9. DEL. CODE ANN. tit. 8, § 141(e) (2014).
10. As suggested earlier, this section draws substantially from the analysis in my earlier work on influence costs. See Badawi, supra note 6.
11. See Louis Kaplow, Direct Versus Communications-Based Prohibitions on Price Fixing, 3 J. LEGAL ANALYSIS 449, 471 (2011) (“Many [firm] decisions are based on soft information or are made despite seemingly contradictory information, perhaps because the information is seen to be unreliable, because there are overriding considerations, or because of incompetence.... Firm politics may... play a role, reflecting that employees are not perfect agents of the owners.”).
12. See, e.g., David B. Wilkins & G. Mitu Gulati, Reconceiving the Tournament of Lawyers:
Tracking, Seeding, and Information Control in the Internal Labor Markets of Elite Law Firms, 84 VA. L. REV. 1581, 1618 (1998) (“[W]e should expect tournament winners to be selected as much on the basis of politics as on firm efficiency.”).
13. See generally Robert Gibbons, Four Formal(izable) Theories of the Firm?, 58 J. ECON.
BEHAV. & ORG. 200, 200–01 (2005) (comparing and defining the four classical theories of the firm:
a “rent-seeking” theory, a “property-rights” theory, an “incentive-system” theory, and an “adaptation” theory); Michael Powell, An Influence-Cost Model of Firm Boundaries and Organizational Practices (Nov. 1, 2012) (revised Ph.D. thesis, Massachusetts Institute of Technology), available at http://static.squarespace.com/static/5097d207e4b06cb305096ef3/t/5097ee9be4b0c4855bdf00ee/1352 134299819/InflCst%20Oct%2031%202012.pdf.
14. See Powell, supra note 13, at 4 (explaining the choice between rigid and flexible institutional practices may depend on influence cost concerns).
2015] Lobbying, Pandering, and Information in the Firm 219 this is to vest authority in parties that have intense preferences over a given set of decisions. If these parties get to make the decisions, they do not need to lobby anyone. Likewise, companies may institute policies like lockstep promotion that sharply diminish the gains from effective lobbying.15 This dynamic is likely to exist between the board of directors and the senior managers of a firm. The board has plenary authority over the firm, but it may also delegate that authority to managers. Because the board will typically rely on managers for information about the firm, managers will have an opportunity to shade that information in a way that suits their interests. It takes time and energy to engage in this sort of lobbying, and as managers do more of it, it can affect firm performance.
The drag on firm resources posed by lobbying suggests that there is a trade-off that comes with the board’s ability to police agency costs.16 The advantage of a board is that concentrating authority with directors helps to avoid the free riding and conflict that comes with having a dispersed group of shareholders control the corporation.17 But boards must deal with managers who have most of their human capital tied to the firm.18 As a consequence, managers are likely to have intense preferences over firm decisions. When managers do not have authority over a choice that will affect their well-being, they are likely to lobby those that do have authority. Excessive amounts of this sort of lobbying could have a detrimental effect on firm performance.

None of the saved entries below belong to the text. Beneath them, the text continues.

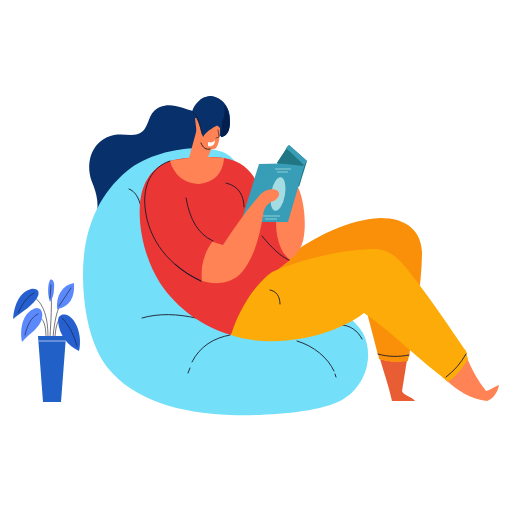
<!DOCTYPE html>
<html lang="en">
<head>
<meta charset="utf-8">
<title>Reading on a beanbag</title>
<style>
:root {
  --paper: #ffffff;
  --beanbag: #74dff9;
  --hair: #08306b;
  --hair-dark: #041f4d;
  --skin: #ff8354;
  --skin-shade: #e85d33;
  --shirt: #ea3634;
  --trousers: #fcab08;
  --trousers-shade: #fa8f0a;
  --cover: #389db6;
  --cover-dark: #217684;
  --cover-light: #a5dce3;
  --pot: #2161c7;
  --leaf: #2660d0;
  --leaf-light: #5b89fb;
  --ink: #1c1a2b;
}
html, body { margin: 0; background: var(--paper); }
body { width: 512px; height: 512px; overflow: hidden; }
svg { display: block; width: 512px; height: 512px; }
.beanbag { fill: var(--beanbag); }
.hair { fill: var(--hair); }
.hair-dark { fill: var(--hair-dark); }
.skin { fill: var(--skin); }
.skin-shade { fill: var(--skin-shade); }
.shirt { fill: var(--shirt); }
.trousers { fill: var(--trousers); }
.trousers-shade { fill: var(--trousers-shade); }
.cover { fill: var(--cover); }
.cover-dark { fill: var(--cover-dark); }
.cover-light { fill: var(--cover-light); }
.pot { fill: var(--pot); }
.leaf { fill: var(--leaf); }
.leaf-light { fill: var(--leaf-light); }
.smile { fill: var(--paper); }
.line { fill: none; stroke: var(--ink); stroke-width: 0.9; stroke-linecap: round; stroke-linejoin: round; }
.fine { stroke-width: 0.6; }
.print { fill: none; stroke: var(--cover-light); stroke-width: 0.8; }
</style>
</head>
<body>
<svg viewBox="0 0 512 512" role="img" aria-label="A woman reading a book on a blue beanbag beside a potted plant">
  <g id="plant">
    <path class="line fine" d="M48 337C48 316 43 300 29 294M50 337C51 318 52 306 51 291M53 337C55 316 58 305 67 293M46 337C46 319 40 313 31 320M55 337C56 321 60 314 68 320"/>
    <path class="leaf" d="M13 319C14 304 20 292 31 289C37 288 40 291 38 296C34 305 23 311 13 319Z"/>
    <path class="leaf-light" d="M50 302C47 293 48 284 50 280C53 278 55 283 54 289C54 295 52 299 50 302Z"/>
    <path class="leaf-light" d="M57 309C56 296 62 285 74 283C75 297 70 307 57 309Z"/>
    <path class="leaf-light" d="M22 342C19 325 25 311 36 308C42 308 43 313 42 318C40 328 30 333 22 342Z"/>
    <path class="leaf" d="M79 351C68 346 59 335 58 321C58 315 63 313 69 316C78 322 82 338 79 351Z"/>
    <path class="line fine" d="M18 313C22 304 27 297 34 293M50 298L51 285M59 306C63 300 67 294 71 288M25 335C27 326 31 317 38 314M62 318C69 325 74 335 77 346"/>
    <path class="pot" d="M38 336H66L61 402H43Z"/>
    <path class="line fine" d="M39 341H65" style="stroke:#ffffff"/>
  </g>

  <g id="hair-back">
    <path class="hair" d="M95 222C100 206 97 194 92 182C84 160 94 139 114 135C126 133 135 138 143 131C150 124 148 112 160 107C172 102 184 109 193 111C198 110 195 104 201 99C212 92 225 99 229 112C231 122 230 132 222 136L204 138L194 160L150 180Z"/>
  </g>

  <g id="beanbag">
    <path class="beanbag" d="M83 274C83 232 97 196 127 171C154 149 202 143 225 153C247 164 250 205 270 246C284 276 348 307 363 333C375 357 365 387 342 400C318 413 266 416 230 415C181 413 134 401 107 367C89 343 83 306 83 274Z"/>
    <path class="line" d="M129 189C135 191 139 198 141 207M142 318C159 313 178 314 196 318M192 362C200 346 214 338 230 335M190 368L188 373M297 341C314 346 328 358 334 371M335 374L336 377M341 325C350 325 358 331 362 339"/>
  </g>

  <g id="far-leg">
    <path class="trousers-shade" d="M272 269C301 244 342 220 380 218C407 218 421 231 422 252C422 287 414 322 409 357C400 358 389 358 378 355L365 305L330 290Z"/>
    <path class="skin-shade" d="M380 359C389 362 399 362 407 360L402 391C404 396 411 396 415 401H392C389 387 384 373 380 359Z"/>
    <path class="trousers-shade" d="M378 353L409 354L408 361C398 363 388 362 379 359Z"/>
    <path class="line" d="M378 354C388 357 399 357 409 355"/>
  </g>

  <g id="far-arm">
    <path class="skin" d="M276 222C285 208 291 194 297 185C304 198 307 224 303 241C300 252 293 260 284 260C276 258 274 238 276 222Z"/>
  </g>

  <g id="body">
    <path class="shirt" d="M170 161C184 157 209 156 224 158C243 161 254 173 259 188L276 222C276 237 280 252 290 260L272 274C259 294 242 315 231 335C205 328 177 309 160 283C145 259 138 229 140 203C142 182 152 167 170 161Z"/>
    <path class="skin" d="M170 161C178 159 184 159 189 158L198 125L215 140L208 157L224 158C223 174 213 183 198 184C184 183 174 175 170 161Z"/>
    <path class="line" d="M170 161C151 167 143 186 145 207C148 240 170 267 201 281M226 183C239 186 244 196 244 207M262 236C272 248 280 256 289 260"/>
  </g>

  <g id="head">
    <path class="skin" d="M195 118C202 118 216 123 220 128C220 137 219 144 216 148C211 151 203 149 198 144Z"/>
    <path class="smile" d="M208 142C211 143 214 142 215 140C215 145 212 147 208 146Z"/>
    <path class="line" d="M201 143C203 148 206 150 210 149"/>
    <path class="line fine" d="M218 130L219 137L216 138"/>
    <path class="hair" d="M192 112C194 104 201 97 210 96C222 97 230 107 230 121C230 130 227 136 221 137L221 123C215 127 207 130 203 137C200 130 199 119 192 112Z"/>
    <path class="hair-dark" d="M224 105C229 111 231 122 229 130C227 135 224 137 221 137L222 122C225 117 225 111 224 105Z"/>
    <path class="line fine" d="M193 112C199 117 200 125 202 134"/>
  </g>

  <g id="near-leg">
    <path class="trousers" d="M231 335C238 312 253 286 272 272C302 259 343 249 378 249C392 251 401 261 411 274C430 298 449 326 467 353L449 382C420 361 391 331 364 313C337 334 290 345 253 340C244 339 237 337 231 335Z"/>
    <path class="skin" d="M467 358C472 370 478 381 486 391C491 390 495 386 499 385C498 392 493 399 487 401C471 399 458 391 446 380C454 374 461 367 467 358Z"/>
    <path class="trousers" d="M465 349L468 359C463 368 456 376 448 382L442 377Z"/>
    <path class="line" d="M466 354C461 363 454 371 446 377M270 290C276 291 280 296 280 304"/>
  </g>

  <g id="book">
    <path class="cover-dark" d="M277 163L289 145L307 161L299 187Z"/>
    <path class="cover" d="M259 164L303 163L306 160L288 222H241Z"/>
    <path class="cover-dark" d="M277 163L288 146L306 161L303 166Z"/>
    <path class="cover" d="M286 148L289 145L307 161L304 165Z"/>
    <ellipse class="cover-light" cx="278" cy="194" rx="7" ry="17" transform="rotate(10 278 194)"/>
    <path class="print" d="M275 169H291M277 172H288M263 216H280M265 219H277"/>
  </g>

  <g id="near-arm">
    <path class="skin" d="M210 241L223 245C234 228 246 211 259 196C264 190 272 187 278 191C281 195 277 200 271 202C266 205 264 209 263 215C260 237 252 264 238 276C227 285 212 284 202 281C200 266 203 252 210 241Z"/>
    <path class="shirt" d="M186 198C190 220 198 234 213 241C204 252 201 266 201 281L175 258Z"/>
    <path class="line" d="M186 198C190 220 198 234 213 241M175 264C183 271 192 277 201 281"/>
  </g>
</svg>
</body>
</html>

The potential for lobbying may help to explain why boards take measures to insulate themselves from the firms they oversee.19 As boards
15. Id. (“[Lobbying] takes time that would be better spent on more productive tasks—the direct cost of influence activities is the opportunity cost of the influencer’s time. As such, these costs are convex—engaging in influence activities crowds out less productive tasks before more productive tasks.”).
16. See Jill E. Fisch, Taking Boards Seriously, 19 CARDOZO L. REV. 265, 268–69 (1997) (“The separation of ownership and control in the modern public corporation creates agency costs that interfere with efficient corporate decision making. In an effort to reduce these agency costs, corporate law has developed a number of mechanisms to align the interests of non-owner management with the interests of shareholders. Most recently, these efforts have focused upon the board of directors.”).